EXERCISE OBJECTIVE ->
From the entries that follow, gather each line holding the word "look".

SUPPLIED RECORDS ->
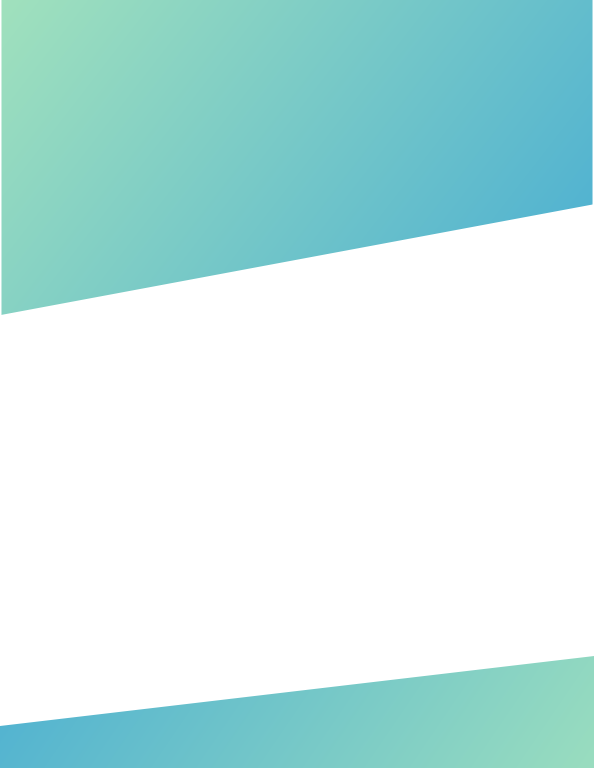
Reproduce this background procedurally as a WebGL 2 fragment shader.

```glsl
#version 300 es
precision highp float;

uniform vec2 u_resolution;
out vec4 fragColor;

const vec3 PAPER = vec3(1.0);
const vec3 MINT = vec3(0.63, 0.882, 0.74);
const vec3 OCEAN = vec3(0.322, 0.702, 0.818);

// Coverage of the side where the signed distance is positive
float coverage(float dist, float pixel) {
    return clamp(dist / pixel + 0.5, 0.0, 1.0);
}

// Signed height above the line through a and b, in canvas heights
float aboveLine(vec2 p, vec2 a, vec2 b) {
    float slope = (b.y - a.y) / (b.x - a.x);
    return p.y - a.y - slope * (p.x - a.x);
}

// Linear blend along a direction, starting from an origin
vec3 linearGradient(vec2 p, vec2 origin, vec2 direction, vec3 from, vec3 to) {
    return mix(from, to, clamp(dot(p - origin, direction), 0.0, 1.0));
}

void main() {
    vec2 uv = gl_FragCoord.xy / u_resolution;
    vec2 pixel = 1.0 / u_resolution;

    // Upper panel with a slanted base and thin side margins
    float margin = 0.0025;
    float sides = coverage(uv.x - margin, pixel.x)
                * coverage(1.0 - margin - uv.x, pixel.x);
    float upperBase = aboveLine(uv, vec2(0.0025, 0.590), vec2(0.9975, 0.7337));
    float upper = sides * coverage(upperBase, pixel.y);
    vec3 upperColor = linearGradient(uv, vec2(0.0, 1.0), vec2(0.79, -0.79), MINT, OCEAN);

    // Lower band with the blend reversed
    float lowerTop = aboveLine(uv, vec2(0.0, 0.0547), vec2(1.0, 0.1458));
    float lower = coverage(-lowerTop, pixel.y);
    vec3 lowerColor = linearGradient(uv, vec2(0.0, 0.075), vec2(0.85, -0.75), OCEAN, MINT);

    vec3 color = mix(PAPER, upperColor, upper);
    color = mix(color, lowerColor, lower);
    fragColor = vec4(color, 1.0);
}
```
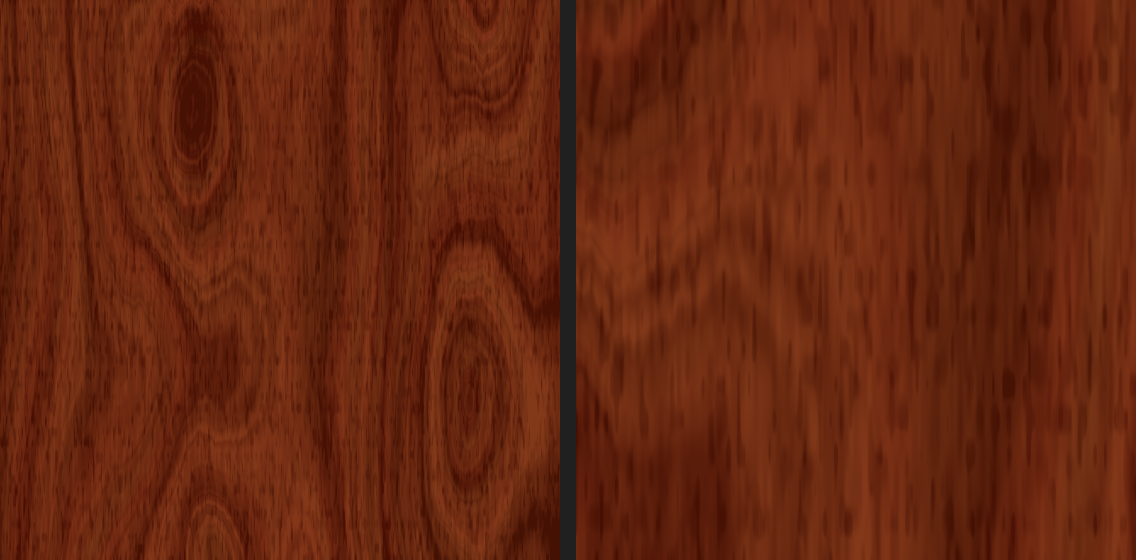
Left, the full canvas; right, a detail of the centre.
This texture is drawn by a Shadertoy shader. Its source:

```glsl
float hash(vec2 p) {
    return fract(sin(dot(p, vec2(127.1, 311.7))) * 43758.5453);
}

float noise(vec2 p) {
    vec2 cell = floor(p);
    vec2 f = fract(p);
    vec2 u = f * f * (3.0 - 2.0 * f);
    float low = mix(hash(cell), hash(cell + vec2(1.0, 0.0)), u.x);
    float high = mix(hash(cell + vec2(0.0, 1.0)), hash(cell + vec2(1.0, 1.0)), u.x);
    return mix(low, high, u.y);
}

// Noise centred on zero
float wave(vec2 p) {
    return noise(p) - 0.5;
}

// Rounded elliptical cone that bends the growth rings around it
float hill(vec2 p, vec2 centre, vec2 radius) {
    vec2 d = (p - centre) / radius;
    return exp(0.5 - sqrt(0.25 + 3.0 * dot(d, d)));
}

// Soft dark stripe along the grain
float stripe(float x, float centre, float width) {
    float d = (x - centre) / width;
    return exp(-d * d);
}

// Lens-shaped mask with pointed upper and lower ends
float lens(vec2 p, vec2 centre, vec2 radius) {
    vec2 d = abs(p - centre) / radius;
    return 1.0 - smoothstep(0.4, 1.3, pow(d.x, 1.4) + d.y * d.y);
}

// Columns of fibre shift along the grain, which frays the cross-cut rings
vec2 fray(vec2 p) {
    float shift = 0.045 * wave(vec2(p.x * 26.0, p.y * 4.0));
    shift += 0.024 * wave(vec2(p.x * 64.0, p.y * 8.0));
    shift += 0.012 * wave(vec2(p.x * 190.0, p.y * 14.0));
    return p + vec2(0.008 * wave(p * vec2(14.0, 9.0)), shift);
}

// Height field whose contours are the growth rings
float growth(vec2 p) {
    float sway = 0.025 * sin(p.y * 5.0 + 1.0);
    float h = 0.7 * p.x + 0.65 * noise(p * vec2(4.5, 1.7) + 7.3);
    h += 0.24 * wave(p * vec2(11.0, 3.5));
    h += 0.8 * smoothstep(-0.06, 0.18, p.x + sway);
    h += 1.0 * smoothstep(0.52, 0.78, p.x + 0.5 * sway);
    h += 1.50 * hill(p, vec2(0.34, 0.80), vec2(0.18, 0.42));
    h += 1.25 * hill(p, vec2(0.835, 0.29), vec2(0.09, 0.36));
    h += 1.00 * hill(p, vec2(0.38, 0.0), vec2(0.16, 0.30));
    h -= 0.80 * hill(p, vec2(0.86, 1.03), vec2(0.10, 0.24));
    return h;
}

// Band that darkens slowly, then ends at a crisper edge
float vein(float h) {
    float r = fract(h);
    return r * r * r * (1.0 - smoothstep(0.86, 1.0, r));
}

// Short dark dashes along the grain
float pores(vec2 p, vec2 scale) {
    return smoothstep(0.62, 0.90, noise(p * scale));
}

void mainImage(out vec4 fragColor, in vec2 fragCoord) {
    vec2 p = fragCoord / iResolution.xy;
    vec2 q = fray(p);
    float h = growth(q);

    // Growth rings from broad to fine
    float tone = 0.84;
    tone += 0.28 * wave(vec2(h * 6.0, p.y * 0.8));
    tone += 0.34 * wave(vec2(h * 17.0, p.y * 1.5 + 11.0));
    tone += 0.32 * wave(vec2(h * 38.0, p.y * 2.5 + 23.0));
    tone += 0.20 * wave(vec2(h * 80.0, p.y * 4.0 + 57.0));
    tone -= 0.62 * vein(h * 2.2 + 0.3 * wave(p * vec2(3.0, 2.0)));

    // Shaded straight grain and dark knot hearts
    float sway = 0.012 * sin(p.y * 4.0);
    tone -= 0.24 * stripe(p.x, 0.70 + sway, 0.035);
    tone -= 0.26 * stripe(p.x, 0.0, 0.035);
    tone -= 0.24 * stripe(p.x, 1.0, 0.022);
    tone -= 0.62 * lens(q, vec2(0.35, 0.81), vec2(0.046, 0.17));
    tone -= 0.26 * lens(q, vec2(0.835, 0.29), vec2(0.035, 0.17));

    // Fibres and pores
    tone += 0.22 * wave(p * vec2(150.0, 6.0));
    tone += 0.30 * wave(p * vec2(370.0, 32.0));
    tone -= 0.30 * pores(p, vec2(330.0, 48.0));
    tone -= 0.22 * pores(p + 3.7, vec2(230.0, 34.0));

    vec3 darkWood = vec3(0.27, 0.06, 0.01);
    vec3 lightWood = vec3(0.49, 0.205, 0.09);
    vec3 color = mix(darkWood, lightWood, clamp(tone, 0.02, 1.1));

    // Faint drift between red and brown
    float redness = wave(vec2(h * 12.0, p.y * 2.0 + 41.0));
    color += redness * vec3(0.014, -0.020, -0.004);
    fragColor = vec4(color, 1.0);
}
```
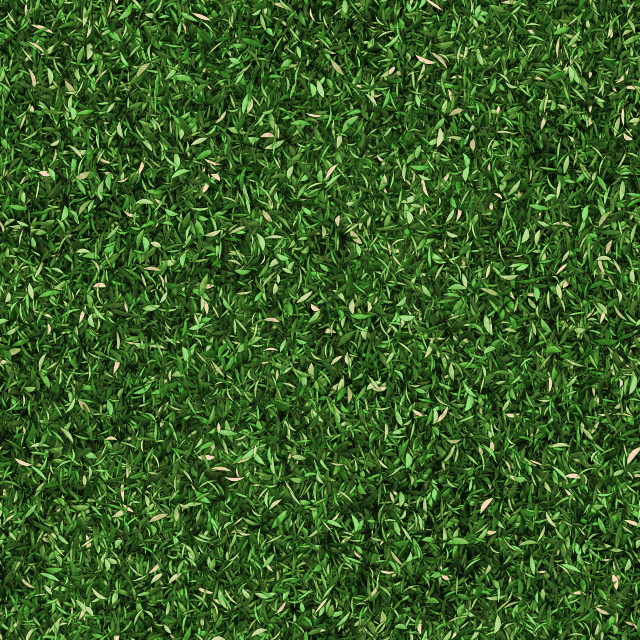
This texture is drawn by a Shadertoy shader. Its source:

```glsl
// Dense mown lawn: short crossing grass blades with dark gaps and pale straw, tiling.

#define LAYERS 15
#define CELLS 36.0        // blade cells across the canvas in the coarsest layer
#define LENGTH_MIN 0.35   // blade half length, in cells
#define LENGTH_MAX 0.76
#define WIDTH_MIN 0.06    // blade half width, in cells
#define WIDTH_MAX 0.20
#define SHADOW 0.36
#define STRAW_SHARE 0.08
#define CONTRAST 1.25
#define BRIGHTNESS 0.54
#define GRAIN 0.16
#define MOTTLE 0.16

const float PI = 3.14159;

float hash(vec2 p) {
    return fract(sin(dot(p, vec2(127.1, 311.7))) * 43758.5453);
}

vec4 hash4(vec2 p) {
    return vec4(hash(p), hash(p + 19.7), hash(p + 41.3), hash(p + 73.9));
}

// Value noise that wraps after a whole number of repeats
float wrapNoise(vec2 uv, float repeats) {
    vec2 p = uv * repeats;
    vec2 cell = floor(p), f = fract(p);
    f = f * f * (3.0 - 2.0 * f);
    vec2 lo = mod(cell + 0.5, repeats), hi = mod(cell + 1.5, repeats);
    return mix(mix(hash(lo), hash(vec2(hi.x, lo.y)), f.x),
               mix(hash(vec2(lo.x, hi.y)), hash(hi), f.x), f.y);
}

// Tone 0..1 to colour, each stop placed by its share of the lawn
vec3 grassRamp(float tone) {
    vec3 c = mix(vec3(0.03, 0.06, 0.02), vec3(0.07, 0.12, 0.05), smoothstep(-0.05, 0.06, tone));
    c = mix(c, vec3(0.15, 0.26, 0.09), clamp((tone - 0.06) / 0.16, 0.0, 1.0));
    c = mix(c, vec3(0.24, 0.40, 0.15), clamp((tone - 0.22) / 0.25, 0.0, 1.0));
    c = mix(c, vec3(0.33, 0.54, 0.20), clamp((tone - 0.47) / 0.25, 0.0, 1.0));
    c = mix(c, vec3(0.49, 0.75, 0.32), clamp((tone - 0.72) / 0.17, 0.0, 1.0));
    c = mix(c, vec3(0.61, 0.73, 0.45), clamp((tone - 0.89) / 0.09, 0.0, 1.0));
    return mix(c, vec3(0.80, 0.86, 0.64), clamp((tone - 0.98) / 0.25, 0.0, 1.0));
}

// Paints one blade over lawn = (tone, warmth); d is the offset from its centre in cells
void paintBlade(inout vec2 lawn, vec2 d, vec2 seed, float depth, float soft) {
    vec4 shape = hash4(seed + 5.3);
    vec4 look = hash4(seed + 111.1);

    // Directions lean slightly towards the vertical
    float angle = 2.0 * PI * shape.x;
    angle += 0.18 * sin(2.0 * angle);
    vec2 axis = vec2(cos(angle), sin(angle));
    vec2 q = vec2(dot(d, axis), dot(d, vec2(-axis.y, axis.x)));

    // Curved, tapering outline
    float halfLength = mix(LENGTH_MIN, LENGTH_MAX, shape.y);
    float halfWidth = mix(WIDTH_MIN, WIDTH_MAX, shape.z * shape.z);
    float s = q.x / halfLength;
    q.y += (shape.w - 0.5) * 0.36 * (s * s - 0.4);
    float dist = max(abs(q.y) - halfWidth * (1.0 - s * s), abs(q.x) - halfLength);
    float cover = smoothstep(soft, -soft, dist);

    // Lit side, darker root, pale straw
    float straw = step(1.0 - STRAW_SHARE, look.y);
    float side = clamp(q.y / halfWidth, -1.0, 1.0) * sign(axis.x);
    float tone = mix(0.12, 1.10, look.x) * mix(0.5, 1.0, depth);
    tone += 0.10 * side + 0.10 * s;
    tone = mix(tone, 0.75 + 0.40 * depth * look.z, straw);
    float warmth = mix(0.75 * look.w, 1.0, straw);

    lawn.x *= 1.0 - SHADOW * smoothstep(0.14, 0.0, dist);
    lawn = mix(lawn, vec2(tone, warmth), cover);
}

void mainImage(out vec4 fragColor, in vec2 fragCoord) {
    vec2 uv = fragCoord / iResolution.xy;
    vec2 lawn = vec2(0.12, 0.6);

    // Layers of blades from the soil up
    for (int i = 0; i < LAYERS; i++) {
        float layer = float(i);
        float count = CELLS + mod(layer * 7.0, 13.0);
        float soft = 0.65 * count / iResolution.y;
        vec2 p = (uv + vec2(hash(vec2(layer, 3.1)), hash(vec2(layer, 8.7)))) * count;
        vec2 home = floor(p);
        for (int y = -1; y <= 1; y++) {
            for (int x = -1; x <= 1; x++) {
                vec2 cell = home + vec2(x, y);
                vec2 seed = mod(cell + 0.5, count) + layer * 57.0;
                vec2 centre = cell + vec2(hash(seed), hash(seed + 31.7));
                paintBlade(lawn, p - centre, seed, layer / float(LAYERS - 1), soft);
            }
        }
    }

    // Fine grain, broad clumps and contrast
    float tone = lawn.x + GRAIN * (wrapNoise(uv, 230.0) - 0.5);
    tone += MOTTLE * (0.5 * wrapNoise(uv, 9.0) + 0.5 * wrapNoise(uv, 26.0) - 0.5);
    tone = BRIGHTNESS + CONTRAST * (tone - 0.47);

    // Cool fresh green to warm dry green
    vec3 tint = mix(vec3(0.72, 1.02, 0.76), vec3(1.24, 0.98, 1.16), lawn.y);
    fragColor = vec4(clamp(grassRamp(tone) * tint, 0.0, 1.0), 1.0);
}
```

WRITTEN ANSWER ->
    vec4 look = hash4(seed + 111.1);
    float straw = step(1.0 - STRAW_SHARE, look.y);
    float tone = mix(0.12, 1.10, look.x) * mix(0.5, 1.0, depth);
    tone = mix(tone, 0.75 + 0.40 * depth * look.z, straw);
    float warmth = mix(0.75 * look.w, 1.0, straw);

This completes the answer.